▶ _Try it_:
Read the data below line by line and copy each one with "scoop" in it.

(Beginning of Provided information)

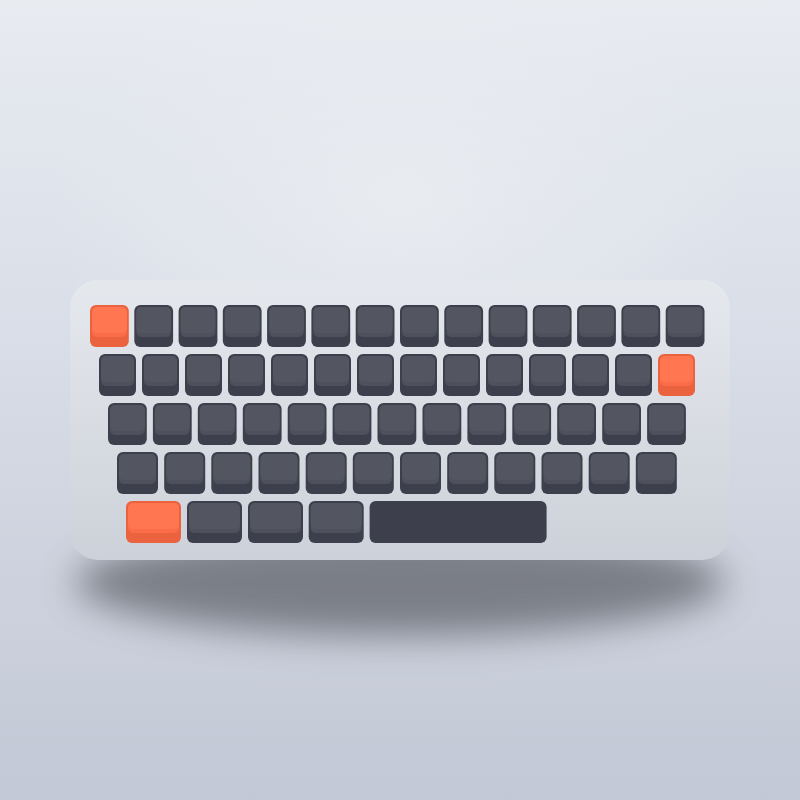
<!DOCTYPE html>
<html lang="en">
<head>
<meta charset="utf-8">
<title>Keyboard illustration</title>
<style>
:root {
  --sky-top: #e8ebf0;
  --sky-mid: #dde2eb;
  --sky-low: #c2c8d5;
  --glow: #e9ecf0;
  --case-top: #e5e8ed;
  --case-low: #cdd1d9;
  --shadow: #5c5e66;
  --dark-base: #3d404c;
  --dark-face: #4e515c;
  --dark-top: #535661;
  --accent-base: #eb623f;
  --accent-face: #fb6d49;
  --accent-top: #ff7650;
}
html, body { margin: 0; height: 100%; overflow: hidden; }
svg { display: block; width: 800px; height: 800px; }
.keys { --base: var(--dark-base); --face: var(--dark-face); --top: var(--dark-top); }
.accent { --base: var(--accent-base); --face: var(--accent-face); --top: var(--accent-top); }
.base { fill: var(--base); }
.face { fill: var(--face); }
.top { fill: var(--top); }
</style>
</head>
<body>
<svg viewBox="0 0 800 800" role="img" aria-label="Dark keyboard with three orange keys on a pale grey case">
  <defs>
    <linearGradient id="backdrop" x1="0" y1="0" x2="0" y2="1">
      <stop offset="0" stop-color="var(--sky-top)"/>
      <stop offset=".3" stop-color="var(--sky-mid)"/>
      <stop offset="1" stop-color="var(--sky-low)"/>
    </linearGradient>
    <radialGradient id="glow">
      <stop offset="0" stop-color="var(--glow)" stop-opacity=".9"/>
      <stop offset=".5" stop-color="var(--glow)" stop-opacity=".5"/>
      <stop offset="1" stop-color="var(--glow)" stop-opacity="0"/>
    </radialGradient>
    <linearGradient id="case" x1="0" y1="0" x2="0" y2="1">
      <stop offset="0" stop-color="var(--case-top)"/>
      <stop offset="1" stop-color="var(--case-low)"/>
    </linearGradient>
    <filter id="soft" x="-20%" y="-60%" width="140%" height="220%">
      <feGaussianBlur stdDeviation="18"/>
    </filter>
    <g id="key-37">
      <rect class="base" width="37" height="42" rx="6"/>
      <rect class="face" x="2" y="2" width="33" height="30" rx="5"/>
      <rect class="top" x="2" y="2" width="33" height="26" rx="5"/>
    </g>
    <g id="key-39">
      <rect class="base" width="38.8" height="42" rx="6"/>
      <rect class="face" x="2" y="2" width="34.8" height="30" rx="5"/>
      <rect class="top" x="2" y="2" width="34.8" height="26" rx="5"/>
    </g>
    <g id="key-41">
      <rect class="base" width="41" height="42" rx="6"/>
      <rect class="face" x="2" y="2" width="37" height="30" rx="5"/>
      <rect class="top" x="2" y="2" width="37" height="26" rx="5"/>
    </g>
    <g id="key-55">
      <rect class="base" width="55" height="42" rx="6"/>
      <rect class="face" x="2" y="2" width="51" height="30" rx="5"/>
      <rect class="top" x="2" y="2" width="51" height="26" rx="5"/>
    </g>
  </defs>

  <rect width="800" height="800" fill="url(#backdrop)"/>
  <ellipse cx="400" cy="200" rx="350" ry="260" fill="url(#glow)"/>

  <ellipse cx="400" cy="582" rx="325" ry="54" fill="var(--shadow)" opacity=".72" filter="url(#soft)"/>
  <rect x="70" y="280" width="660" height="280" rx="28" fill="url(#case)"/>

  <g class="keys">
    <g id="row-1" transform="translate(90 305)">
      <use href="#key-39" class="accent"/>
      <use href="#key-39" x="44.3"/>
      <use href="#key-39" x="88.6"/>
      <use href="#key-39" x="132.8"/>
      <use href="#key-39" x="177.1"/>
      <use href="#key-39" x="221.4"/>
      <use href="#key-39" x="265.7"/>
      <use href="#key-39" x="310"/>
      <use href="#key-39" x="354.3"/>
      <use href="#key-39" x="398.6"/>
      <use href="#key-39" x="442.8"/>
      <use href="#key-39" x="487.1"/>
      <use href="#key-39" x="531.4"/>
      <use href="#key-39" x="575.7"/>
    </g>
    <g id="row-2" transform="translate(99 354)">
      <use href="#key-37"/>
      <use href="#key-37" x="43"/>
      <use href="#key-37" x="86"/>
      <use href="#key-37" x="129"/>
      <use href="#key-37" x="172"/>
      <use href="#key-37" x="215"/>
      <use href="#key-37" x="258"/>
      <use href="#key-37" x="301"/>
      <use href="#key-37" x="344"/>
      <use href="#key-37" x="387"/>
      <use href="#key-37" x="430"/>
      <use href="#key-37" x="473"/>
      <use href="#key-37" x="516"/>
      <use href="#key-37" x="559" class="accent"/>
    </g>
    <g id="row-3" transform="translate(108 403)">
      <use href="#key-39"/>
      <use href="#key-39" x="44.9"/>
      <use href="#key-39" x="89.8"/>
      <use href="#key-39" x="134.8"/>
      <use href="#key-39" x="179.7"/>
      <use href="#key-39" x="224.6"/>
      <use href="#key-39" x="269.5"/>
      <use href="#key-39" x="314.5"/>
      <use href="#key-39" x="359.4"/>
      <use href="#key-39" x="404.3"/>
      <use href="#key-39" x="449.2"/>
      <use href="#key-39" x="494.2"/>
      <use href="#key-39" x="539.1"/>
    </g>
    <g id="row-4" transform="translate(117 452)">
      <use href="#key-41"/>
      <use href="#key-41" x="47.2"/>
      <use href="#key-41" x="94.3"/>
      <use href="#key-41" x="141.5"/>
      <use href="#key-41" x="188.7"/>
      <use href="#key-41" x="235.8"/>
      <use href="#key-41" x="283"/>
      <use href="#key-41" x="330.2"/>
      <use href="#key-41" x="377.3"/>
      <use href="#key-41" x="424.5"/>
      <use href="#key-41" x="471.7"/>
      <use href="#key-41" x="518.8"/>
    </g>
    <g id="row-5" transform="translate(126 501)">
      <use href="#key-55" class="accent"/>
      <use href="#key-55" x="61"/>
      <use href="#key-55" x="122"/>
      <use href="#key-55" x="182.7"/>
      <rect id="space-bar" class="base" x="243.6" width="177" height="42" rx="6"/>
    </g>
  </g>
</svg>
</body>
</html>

(End of Provided information)
(Beginning of Provided information)

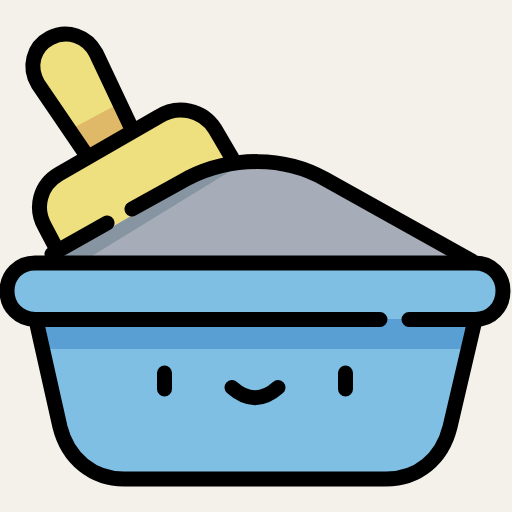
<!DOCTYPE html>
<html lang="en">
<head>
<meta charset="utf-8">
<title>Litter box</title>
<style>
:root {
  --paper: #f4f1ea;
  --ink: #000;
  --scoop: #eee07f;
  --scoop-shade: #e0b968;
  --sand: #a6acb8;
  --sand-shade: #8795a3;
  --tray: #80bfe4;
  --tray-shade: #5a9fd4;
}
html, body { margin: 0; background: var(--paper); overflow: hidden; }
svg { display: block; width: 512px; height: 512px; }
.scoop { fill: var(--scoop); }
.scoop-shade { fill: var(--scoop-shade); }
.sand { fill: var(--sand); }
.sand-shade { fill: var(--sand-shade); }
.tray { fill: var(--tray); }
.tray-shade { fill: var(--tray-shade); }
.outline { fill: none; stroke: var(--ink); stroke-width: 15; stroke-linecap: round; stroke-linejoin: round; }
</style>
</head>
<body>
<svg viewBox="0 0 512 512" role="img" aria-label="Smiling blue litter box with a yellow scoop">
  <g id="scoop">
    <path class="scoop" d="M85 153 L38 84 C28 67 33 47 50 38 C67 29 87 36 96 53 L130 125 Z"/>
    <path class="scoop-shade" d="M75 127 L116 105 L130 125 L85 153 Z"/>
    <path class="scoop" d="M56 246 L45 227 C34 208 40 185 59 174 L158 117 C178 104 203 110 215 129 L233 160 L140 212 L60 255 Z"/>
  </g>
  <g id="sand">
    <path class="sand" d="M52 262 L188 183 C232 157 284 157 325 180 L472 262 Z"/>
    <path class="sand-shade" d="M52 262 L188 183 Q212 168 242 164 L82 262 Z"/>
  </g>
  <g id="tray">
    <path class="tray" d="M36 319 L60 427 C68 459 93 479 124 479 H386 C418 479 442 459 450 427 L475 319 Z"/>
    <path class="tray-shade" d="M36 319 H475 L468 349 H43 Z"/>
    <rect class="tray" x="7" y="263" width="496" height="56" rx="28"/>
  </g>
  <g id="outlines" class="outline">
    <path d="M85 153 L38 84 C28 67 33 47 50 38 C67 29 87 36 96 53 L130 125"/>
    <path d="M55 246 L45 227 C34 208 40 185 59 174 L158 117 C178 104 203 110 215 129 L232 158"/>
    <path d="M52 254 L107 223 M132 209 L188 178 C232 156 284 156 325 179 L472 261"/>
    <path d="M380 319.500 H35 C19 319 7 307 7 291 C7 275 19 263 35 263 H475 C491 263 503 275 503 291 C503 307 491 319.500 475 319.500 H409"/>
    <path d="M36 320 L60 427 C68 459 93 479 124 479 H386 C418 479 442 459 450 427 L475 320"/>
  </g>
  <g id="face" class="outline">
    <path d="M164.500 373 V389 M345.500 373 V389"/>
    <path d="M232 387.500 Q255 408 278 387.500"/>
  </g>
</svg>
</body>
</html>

(End of Provided information)
(Beginning of Provided information)

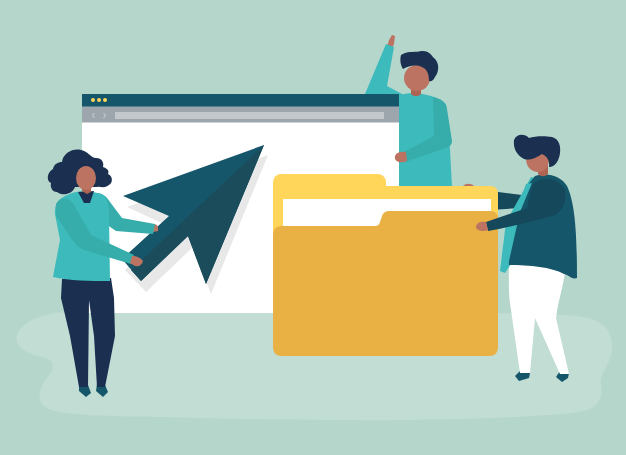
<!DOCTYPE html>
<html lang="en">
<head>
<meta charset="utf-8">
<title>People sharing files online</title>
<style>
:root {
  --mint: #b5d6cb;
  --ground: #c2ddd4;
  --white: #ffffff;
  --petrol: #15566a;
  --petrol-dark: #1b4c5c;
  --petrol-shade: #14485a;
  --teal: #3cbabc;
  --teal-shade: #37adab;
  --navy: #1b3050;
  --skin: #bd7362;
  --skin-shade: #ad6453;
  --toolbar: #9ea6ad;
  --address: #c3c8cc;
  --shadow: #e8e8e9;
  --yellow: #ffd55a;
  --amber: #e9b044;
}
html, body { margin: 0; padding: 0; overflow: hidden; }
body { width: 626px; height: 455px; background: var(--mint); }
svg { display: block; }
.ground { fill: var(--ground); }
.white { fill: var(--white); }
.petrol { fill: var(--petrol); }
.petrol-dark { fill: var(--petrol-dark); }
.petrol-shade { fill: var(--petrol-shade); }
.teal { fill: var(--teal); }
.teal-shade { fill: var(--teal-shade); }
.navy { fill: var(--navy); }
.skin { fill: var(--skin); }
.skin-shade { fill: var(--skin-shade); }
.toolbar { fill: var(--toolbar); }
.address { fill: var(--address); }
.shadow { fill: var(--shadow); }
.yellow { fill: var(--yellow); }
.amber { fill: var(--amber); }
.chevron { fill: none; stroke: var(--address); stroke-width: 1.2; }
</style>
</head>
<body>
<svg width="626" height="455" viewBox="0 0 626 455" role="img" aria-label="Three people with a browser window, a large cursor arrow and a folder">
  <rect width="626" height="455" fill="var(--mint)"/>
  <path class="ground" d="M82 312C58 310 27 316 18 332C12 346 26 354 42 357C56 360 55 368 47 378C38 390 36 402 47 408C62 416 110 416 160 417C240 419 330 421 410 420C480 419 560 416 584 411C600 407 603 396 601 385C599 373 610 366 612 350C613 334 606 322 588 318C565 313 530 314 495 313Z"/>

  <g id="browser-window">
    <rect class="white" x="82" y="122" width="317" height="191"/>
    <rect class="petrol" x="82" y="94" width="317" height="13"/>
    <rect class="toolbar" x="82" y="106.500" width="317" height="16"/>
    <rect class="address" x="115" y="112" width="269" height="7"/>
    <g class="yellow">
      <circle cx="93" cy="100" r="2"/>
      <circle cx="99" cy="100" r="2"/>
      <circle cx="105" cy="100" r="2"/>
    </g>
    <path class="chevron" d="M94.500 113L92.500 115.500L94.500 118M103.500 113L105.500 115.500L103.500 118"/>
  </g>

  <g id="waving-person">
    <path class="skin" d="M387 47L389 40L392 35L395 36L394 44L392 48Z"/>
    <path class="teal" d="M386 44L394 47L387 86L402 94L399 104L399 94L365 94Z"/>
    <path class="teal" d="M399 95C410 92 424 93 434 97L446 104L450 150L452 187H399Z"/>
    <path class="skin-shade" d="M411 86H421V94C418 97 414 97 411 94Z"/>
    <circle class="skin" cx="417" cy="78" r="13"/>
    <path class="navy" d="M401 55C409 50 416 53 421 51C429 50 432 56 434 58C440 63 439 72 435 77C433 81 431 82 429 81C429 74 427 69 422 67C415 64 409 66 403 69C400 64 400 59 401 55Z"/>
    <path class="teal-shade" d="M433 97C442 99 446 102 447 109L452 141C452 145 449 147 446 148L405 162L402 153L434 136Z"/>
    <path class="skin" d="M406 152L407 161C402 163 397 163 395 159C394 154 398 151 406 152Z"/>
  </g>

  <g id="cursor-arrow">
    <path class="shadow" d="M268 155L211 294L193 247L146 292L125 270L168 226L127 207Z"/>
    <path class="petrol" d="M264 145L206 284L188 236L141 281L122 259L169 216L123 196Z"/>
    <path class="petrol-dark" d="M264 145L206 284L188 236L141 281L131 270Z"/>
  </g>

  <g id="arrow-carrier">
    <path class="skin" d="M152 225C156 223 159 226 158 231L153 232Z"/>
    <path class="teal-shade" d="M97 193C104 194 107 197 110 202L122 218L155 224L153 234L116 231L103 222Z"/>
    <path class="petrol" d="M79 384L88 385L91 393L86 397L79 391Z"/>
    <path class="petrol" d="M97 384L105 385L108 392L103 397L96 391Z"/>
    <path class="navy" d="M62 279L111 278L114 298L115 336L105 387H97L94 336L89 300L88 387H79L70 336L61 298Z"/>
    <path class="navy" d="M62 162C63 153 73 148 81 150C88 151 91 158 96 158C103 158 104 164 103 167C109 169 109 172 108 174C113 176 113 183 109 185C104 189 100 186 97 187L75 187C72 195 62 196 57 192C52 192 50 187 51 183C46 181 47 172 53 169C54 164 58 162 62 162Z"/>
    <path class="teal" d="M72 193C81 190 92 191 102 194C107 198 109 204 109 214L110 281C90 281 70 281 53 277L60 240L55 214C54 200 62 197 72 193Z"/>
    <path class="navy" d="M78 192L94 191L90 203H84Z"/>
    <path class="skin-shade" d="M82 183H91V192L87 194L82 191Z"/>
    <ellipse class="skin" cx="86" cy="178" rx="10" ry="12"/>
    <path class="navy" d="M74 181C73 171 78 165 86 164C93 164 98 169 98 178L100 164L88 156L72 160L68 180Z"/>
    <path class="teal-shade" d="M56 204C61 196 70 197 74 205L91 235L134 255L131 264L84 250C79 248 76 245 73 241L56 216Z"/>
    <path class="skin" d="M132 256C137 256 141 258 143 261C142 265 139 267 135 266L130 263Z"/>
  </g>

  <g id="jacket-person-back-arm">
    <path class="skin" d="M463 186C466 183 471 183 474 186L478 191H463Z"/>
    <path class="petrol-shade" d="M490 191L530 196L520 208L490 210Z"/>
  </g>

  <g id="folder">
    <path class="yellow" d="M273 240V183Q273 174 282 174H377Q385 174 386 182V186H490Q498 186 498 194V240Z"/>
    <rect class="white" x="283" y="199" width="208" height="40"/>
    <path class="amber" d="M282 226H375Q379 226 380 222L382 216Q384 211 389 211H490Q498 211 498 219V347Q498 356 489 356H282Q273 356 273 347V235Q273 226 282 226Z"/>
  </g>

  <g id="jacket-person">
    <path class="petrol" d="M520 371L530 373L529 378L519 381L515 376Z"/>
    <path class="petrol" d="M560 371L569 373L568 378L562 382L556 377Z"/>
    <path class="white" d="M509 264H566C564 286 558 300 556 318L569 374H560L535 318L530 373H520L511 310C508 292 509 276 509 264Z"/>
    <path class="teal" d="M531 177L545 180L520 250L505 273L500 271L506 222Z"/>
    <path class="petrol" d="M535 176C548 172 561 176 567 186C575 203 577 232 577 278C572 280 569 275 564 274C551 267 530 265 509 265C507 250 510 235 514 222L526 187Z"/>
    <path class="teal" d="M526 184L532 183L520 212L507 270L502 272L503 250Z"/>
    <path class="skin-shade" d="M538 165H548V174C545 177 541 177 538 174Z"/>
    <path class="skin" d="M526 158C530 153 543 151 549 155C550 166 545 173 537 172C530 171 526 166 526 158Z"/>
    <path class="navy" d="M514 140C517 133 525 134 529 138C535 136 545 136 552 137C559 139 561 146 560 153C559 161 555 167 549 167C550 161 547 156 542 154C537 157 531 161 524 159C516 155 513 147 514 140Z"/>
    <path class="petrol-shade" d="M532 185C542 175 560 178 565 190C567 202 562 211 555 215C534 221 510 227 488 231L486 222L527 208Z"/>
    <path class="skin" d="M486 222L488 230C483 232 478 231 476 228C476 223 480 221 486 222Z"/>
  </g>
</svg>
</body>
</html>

(End of Provided information)

▶ _Problem solution_:
  --scoop: #eee07f;
  --scoop-shade: #e0b968;
.scoop { fill: var(--scoop); }
.scoop-shade { fill: var(--scoop-shade); }
<svg viewBox="0 0 512 512" role="img" aria-label="Smiling blue litter box with a yellow scoop">
  <g id="scoop">
    <path class="scoop" d="M85 153 L38 84 C28 67 33 47 50 38 C67 29 87 36 96 53 L130 125 Z"/>
    <path class="scoop-shade" d="M75 127 L116 105 L130 125 L85 153 Z"/>
    <path class="scoop" d="M56 246 L45 227 C34 208 40 185 59 174 L158 117 C178 104 203 110 215 129 L233 160 L140 212 L60 255 Z"/>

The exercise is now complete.